Doesn’t everyone talk their friends in high school out of suicide attempts?
Looking back, two and a half decades later, I realize that the fact that, every week or so, I’d be the one talking someone down from a potential self harm or suicide attempt is not the typical teenage experience (although more common that we might think.)
I didn’t have training for this. I didn’t have any support, because if I did ask anyone for help, they would call in the authorities. I didn’t even have the Internet in 1995.
What I did have was a desire to help, the gifts of intuition and empathy that God had granted me, and the arrogant sense of duty of a 15 year old boy placed in a situation where he could step up.
No one I was talking to ever made a suicide attempt.
Did I prevent them? Who can tell?
Did I give them an ear and a shoulder when they needed it? I think so.
A few years ago, one of these friends reached out to me after not talking for 20 years because she was in crisis again, which tells me I must have been doing something right.
I learned a great deal from the experience.
I learned about the challenges of growing up female in the 90s (many of which continue to exist today although some things are improving), trying to make impossible compromises among competing needs, drives, and expectations.
I learned the importance of a parent understanding their child and working for their best ultimate outcome, rather than seeing them as an extension of the parent.
I learned that the worst way to prevent a kid from doing something is strict, authoritarian rules.

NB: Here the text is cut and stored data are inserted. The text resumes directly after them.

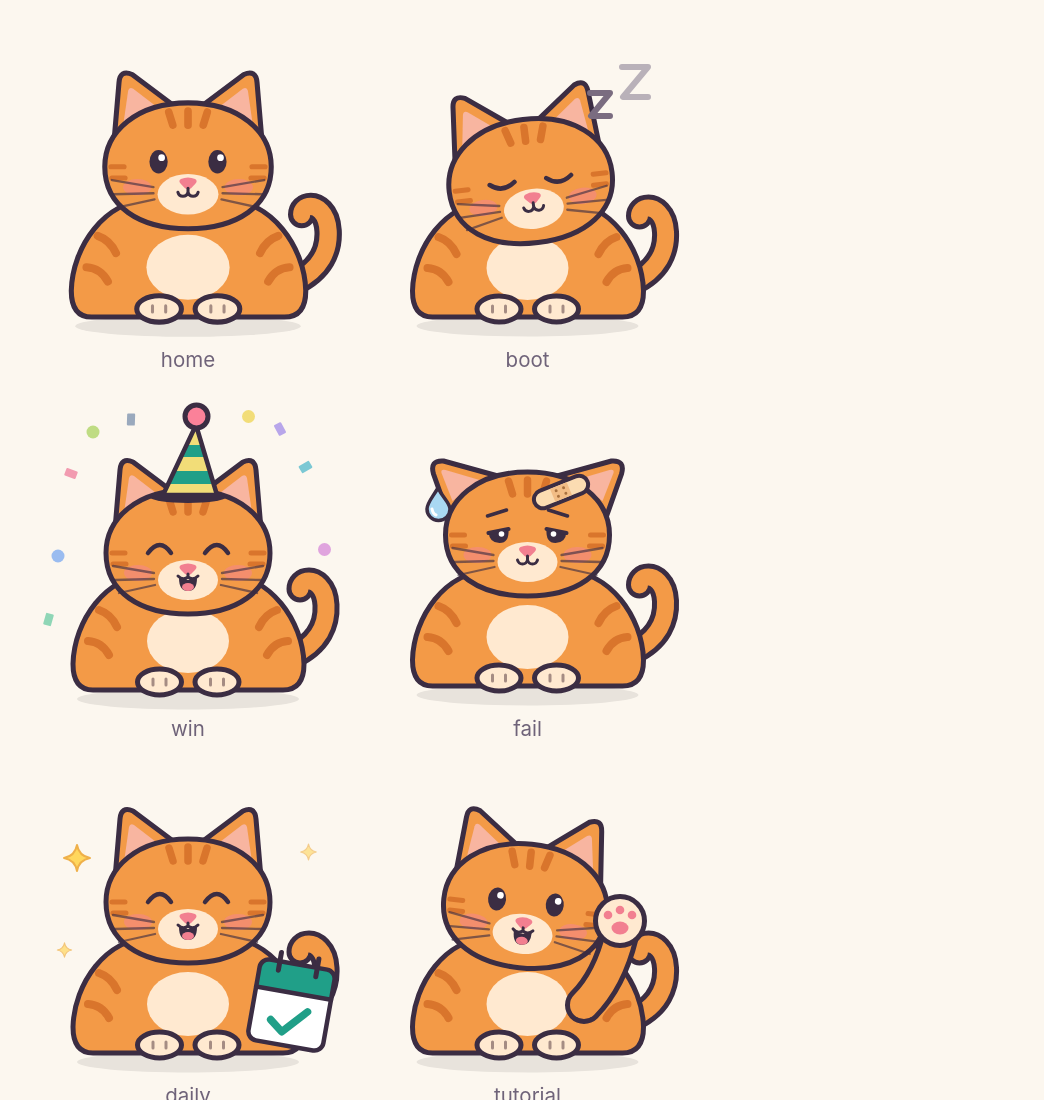
<!DOCTYPE html>
<html lang="en">
<head>
<meta charset="utf-8">
<title>Cat mascot states</title>
<style>
:root{--paper:#fcf7ef;--ink:#3b2d43;--fur:#f39a47;--stripe:#d9752c;--cream:#ffe9d0;--ear:#f8b5a0;--blush:#f58787;--pink:#f27f90;--green:#209f88;--yellow:#f2dd78;--label:#6f6379;--shadow:#e8e3dc}
html,body{margin:0;background:var(--paper);overflow:hidden}
svg{display:block}
.outline{stroke:var(--ink);stroke-width:5;stroke-linejoin:round}
.fur{fill:var(--fur)}
.cream{fill:var(--cream)}
.line{fill:none;stroke:var(--ink);stroke-width:4;stroke-linecap:round;stroke-linejoin:round}
.thin{stroke-width:3}
.stripe{fill:none;stroke:var(--stripe);stroke-linecap:round;stroke-width:8}
.whisker{fill:none;stroke:var(--ink);stroke-width:2.3;stroke-linecap:round;opacity:.62}
.limb-edge{fill:none;stroke:var(--ink);stroke-linecap:round}
.limb-fill{fill:none;stroke:var(--fur);stroke-linecap:round}
.ink{fill:var(--ink)}
.pink{fill:var(--pink)}
.label{font:20.5px Inter,Roboto,sans-serif;fill:var(--label);text-anchor:middle}
</style>
</head>
<body>
<svg width="1044" height="1100" viewBox="0 0 1044 1100" role="img" aria-label="Six poses of an orange cat mascot">
<defs>
  <path id="tail-curve" d="M292 283C320 270 327 250 326 232C325 213 314 208 309 208C303 208 300 212 300 216"/>
  <g id="paw">
    <ellipse class="cream outline" cx="159.500" cy="309" rx="22" ry="13" stroke-width="4.500"/>
    <path d="M153 306V312M166 306V312" fill="none" stroke="#a58c83" stroke-width="3" stroke-linecap="round"/>
  </g>
  <g id="flank-stripes" class="stripe"><path d="M99 237Q111 241 117 254M88 268Q102 269 109 282"/></g>
  <g id="body">
    <ellipse cx="188" cy="326" rx="111" ry="10.500" fill="var(--shadow)"/>
    <use href="#tail-curve" class="limb-edge" stroke-width="27"/>
    <use href="#tail-curve" class="limb-fill" stroke-width="17"/>
    <path class="fur outline" d="M93 317Q73 317 73 291C74 248 106 202 150 202H226C270 202 303 248 304 291Q304 317 283 317Z"/>
    <use href="#flank-stripes"/>
    <use href="#flank-stripes" transform="translate(376) scale(-1 1)"/>
    <ellipse class="cream" cx="188" cy="268" rx="41" ry="32"/>
    <use href="#paw"/><use href="#paw" x="57.500"/>
  </g>
  <g id="ear">
    <path class="fur outline" d="M115 142L120 83Q121 70 133 75L177 108Z"/>
    <path d="M124 126L129 91Q130 87 134 89L160 109Z" fill="var(--ear)"/>
  </g>
  <g id="ears"><use href="#ear"/><use href="#ear" transform="translate(376) scale(-1 1)"/></g>
  <g id="droopy-ear">
    <path class="fur outline" d="M110 150L94 105Q90 91 104 92L162 108Z"/>
    <path d="M113 132L102 104Q101 100 106 101L140 111Z" fill="var(--ear)"/>
  </g>
  <g id="cheek">
    <path class="stripe" stroke-width="5" d="M112 166H125M113 177H126" style="stroke-width:5"/>
    <ellipse cx="138" cy="186" rx="14" ry="8" fill="var(--blush)" opacity=".6"/>
  </g>
  <g id="whiskers" class="whisker"><path d="M113 179L154 186M115 193L154 192M119 206L155 198"/></g>
  <g id="face">
    <path class="fur outline" d="M188 103C238 103 270 131 270 166C270 205 236 227 188 227C140 227 106 205 106 166C106 131 138 103 188 103Z"/>
    <path class="stripe" d="M188 111V125M169 112L173 125M207 112L203 125" style="stroke-width:7.500"/>
    <use href="#cheek"/><use href="#cheek" transform="translate(376) scale(-1 1)"/>
    <ellipse class="cream" cx="188" cy="193" rx="30" ry="20"/>
    <use href="#whiskers"/><use href="#whiskers" transform="translate(376) scale(-1 1)"/>
    <path class="pink" d="M181 178Q188 175 195 178Q198 180 195 183L191 187Q188 189 185 187L181 183Q178 180 181 178Z"/>
  </g>
  <path id="mouth-closed" class="line thin" d="M188 187V191Q187 195 183 195Q179 195 178 191M188 191Q189 195 193 195Q197 195 198 191"/>
  <g id="mouth-open">
    <path class="line thin" d="M188 187V190M178 189Q183 194 188 190Q193 194 198 189"/>
    <path class="ink" d="M179 191Q188 195 197 191Q197 204 188 204Q179 204 179 191Z"/>
    <ellipse class="pink" cx="188" cy="200" rx="6" ry="4"/>
  </g>
  <g id="eye">
    <ellipse class="ink" cx="159" cy="161" rx="9" ry="11.500"/>
    <circle cx="162" cy="157" r="3.300" fill="#fff"/>
  </g>
  <g id="eyes-open"><use href="#eye"/><use href="#eye" x="58"/></g>
  <path id="eyes-happy" class="line" d="M148 166Q160 150 171 166M205 166Q217 150 228 166" style="stroke-width:4.500"/>
  <path id="eyes-asleep" class="line" d="M147 164Q159 174 172 164M204 164Q216 174 229 164" style="stroke-width:4.500"/>
  <g id="eye-tired">
    <path class="ink" d="M149 163L169 160Q170 174 160 174Q150 174 149 163Z"/>
    <path class="line" d="M149 164L169 160"/>
    <circle cx="162" cy="165" r="2.800" fill="#fff"/>
  </g>
  <path id="sparkle" d="M0-13Q2-2 13 0Q2 2 0 13Q-2 2-13 0Q-2-2 0-13Z"/>
  <rect id="confetti" x="-6" y="-4" width="12" height="8" rx="1"/>
</defs>

<g id="pose-home">
  <g transform="translate(-2.800 -4.700) scale(1.015)">
    <use href="#body"/>
    <g transform="translate(0 3)">
      <use href="#ears"/><use href="#face"/><use href="#eyes-open"/><use href="#mouth-closed"/>
    </g>
  </g>
  <text class="label" x="188" y="367">home</text>
</g>

<g id="pose-boot">
  <g transform="translate(339.500)">
    <use href="#body"/>
    <g transform="translate(3 16) rotate(-7 188 165)">
      <use href="#ears"/><use href="#face"/><use href="#eyes-asleep"/><use href="#mouth-closed"/>
    </g>
  </g>
  <g class="line" style="stroke-width:6">
    <path d="M590 93H610L591 116H610" stroke="#7a6c80"/>
    <path d="M622 67H648L623 97H648" stroke="#b9b1b9"/>
  </g>
  <text class="label" x="527.500" y="367">boot</text>
</g>

<g id="pose-win">
  <g transform="translate(0 373)">
    <use href="#body"/>
    <g transform="translate(0 14)">
      <use href="#ears"/><use href="#face"/><use href="#eyes-happy"/><use href="#mouth-open"/>
    </g>
  </g>
  <g id="party-hat">
    <ellipse class="ink" cx="188" cy="497" rx="38" ry="6"/>
    <path d="M196 425L163 495H217Z" fill="var(--yellow)"/>
    <path d="M187 445H202L205 457H181ZM174 471H209L212 484H168Z" fill="var(--green)"/>
    <path class="line" d="M196 425L163 495H217Z" style="stroke-width:4.500"/>
    <circle class="outline" cx="196.500" cy="416.500" r="11.500" fill="#fb8199"/>
  </g>
  <g id="confetti-burst">
    <circle cx="93" cy="432" r="6.500" fill="#bfdc83"/>
    <circle cx="248.500" cy="416.500" r="6.500" fill="#f2dd78"/>
    <circle cx="58" cy="556" r="6.500" fill="#9abcf0"/>
    <circle cx="324.500" cy="549.500" r="6.500" fill="#e0a4de"/>
    <use href="#confetti" transform="translate(131 419.500) rotate(92)" fill="#9aa9bd"/>
    <use href="#confetti" transform="translate(280 429) rotate(62)" fill="#b8a6ea"/>
    <use href="#confetti" transform="translate(71 473.500) rotate(20)" fill="#f29bb0"/>
    <use href="#confetti" transform="translate(305.500 467) rotate(-30)" fill="#7bc8d4"/>
    <use href="#confetti" transform="translate(48.500 619.500) rotate(-74)" fill="#8fd6b6"/>
  </g>
  <text class="label" x="188" y="736">win</text>
</g>

<g id="pose-fail">
  <g transform="translate(339.500 369)">
    <use href="#body"/>
    <use href="#droopy-ear"/><use href="#droopy-ear" transform="translate(376) scale(-1 1)"/>
    <use href="#face"/>
    <use href="#eye-tired"/>
    <g transform="translate(376) scale(-1 1)"><use href="#eye-tired"/></g>
    <path class="line thin" d="M148 147L167 141M209 141L228 147" style="stroke-width:3.500"/>
    <use href="#mouth-closed"/>
  </g>
  <g id="sweat-drop">
    <path d="M438 488C432 498 427 503 427 509A11.500 11.500 0 0 0 450 509C450 503 443 498 438 488Z" fill="#a9d8f2" stroke="var(--ink)" stroke-width="3.500" stroke-linejoin="round"/>
    <path d="M432 509Q433 514 436 515" fill="none" stroke="#fff" stroke-width="3" stroke-linecap="round"/>
  </g>
  <g id="bandage" transform="translate(561 492) rotate(-22)">
    <rect x="-28.500" y="-9" width="57" height="18" rx="9" fill="#fbdcb2" stroke="var(--ink)" stroke-width="4"/>
    <rect x="-9" y="-7" width="18" height="14" fill="#f2bd86"/>
    <g fill="#a8713f"><circle cx="-4" cy="-3" r="1.500"/><circle cx="4" cy="-3" r="1.500"/><circle cx="-4" cy="3" r="1.500"/><circle cx="4" cy="3" r="1.500"/></g>
  </g>
  <text class="label" x="527.500" y="736">fail</text>
</g>

<g id="pose-daily">
  <g transform="translate(0 736)">
    <use href="#body"/>
    <use href="#ears"/><use href="#face"/><use href="#eyes-happy"/><use href="#mouth-open"/>
  </g>
  <g id="calendar" transform="translate(291.500 1005) rotate(10)">
    <rect x="-38" y="-41" width="76" height="82" rx="9" fill="#fff"/>
    <path d="M-38-13V-32Q-38-41-29-41H29Q38-41 38-32V-13Z" fill="var(--green)"/>
    <path class="line" d="M-38-12H38" style="stroke-width:4.500"/>
    <rect class="outline" x="-38" y="-41" width="76" height="82" rx="9" fill="none" style="stroke-width:4.500"/>
    <path class="line" d="M-19-50V-32M19-50V-32" style="stroke-width:5"/>
    <path d="M-18 18L-5 28L17 4" fill="none" stroke="var(--green)" stroke-width="7.500" stroke-linecap="round" stroke-linejoin="round"/>
  </g>
  <g id="sparkles" fill="#ffd75e" stroke="#efb04a" stroke-linejoin="round">
    <use href="#sparkle" transform="translate(77 858)" stroke-width="2"/>
    <use href="#sparkle" transform="translate(308.500 852) scale(.6)" stroke-width="2" opacity=".6"/>
    <use href="#sparkle" transform="translate(64.500 950) scale(.55)" stroke-width="2" opacity=".7"/>
  </g>
  <text class="label" x="188" y="1103">daily</text>
</g>

<g id="pose-tutorial">
  <g transform="translate(339.500 736)">
    <use href="#body"/>
    <g transform="translate(-2 5) rotate(6 188 165)">
      <use href="#ears"/><use href="#face"/><use href="#eyes-open"/><use href="#mouth-open"/>
    </g>
  </g>
  <g id="waving-arm">
    <path class="limb-edge" d="M584 1005Q609 980 620 935" stroke-width="38"/>
    <path class="limb-fill" d="M584 1005Q609 980 620 935" stroke-width="28"/>
    <circle class="cream outline" cx="620" cy="921" r="24.500"/>
    <g class="pink">
      <ellipse cx="620" cy="928" rx="8.500" ry="6.500"/>
      <circle cx="608" cy="915" r="4.300"/><circle cx="620" cy="910" r="4.300"/><circle cx="632" cy="915" r="4.300"/>
    </g>
  </g>
  <text class="label" x="527.500" y="1103">tutorial</text>
</g>
</svg>
</body>
</html>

I learned that the authoritarian parenting style that many parents were taught (and too many are still taught) is ineffective at best and destructive at worst.
I hadn’t thought much about this in a long time, but for some reason, I woke up thinking about it today.
The skills I used in high school are the core talents of a coach. Since then, I have gotten coaching certifications and more formal training, much of which gave me some great clarity on why things I did instinctively worked so well.
I don’t do much crisis coaching anymore, but I do help people to identify their blocks, clarify goals, and uncover power they didn’t know they have to achieve their best life.
Could you host an entire summit with only a single hour of your time?
That’s a good question, and I’m glad you asked it.
I offer a fully done-for-you summit running program. Unlike many other summit running programs, this one requires an absolute minimum of involvement from you in the planning phase. I set up the pages. I find the speakers. I write the copy. I push the speakers to promote. And, I’m there as an MC to help everything run smoothly. You show up and get the elevation of being the host.
The exciting thing about having an offer like this is thinking of new applications.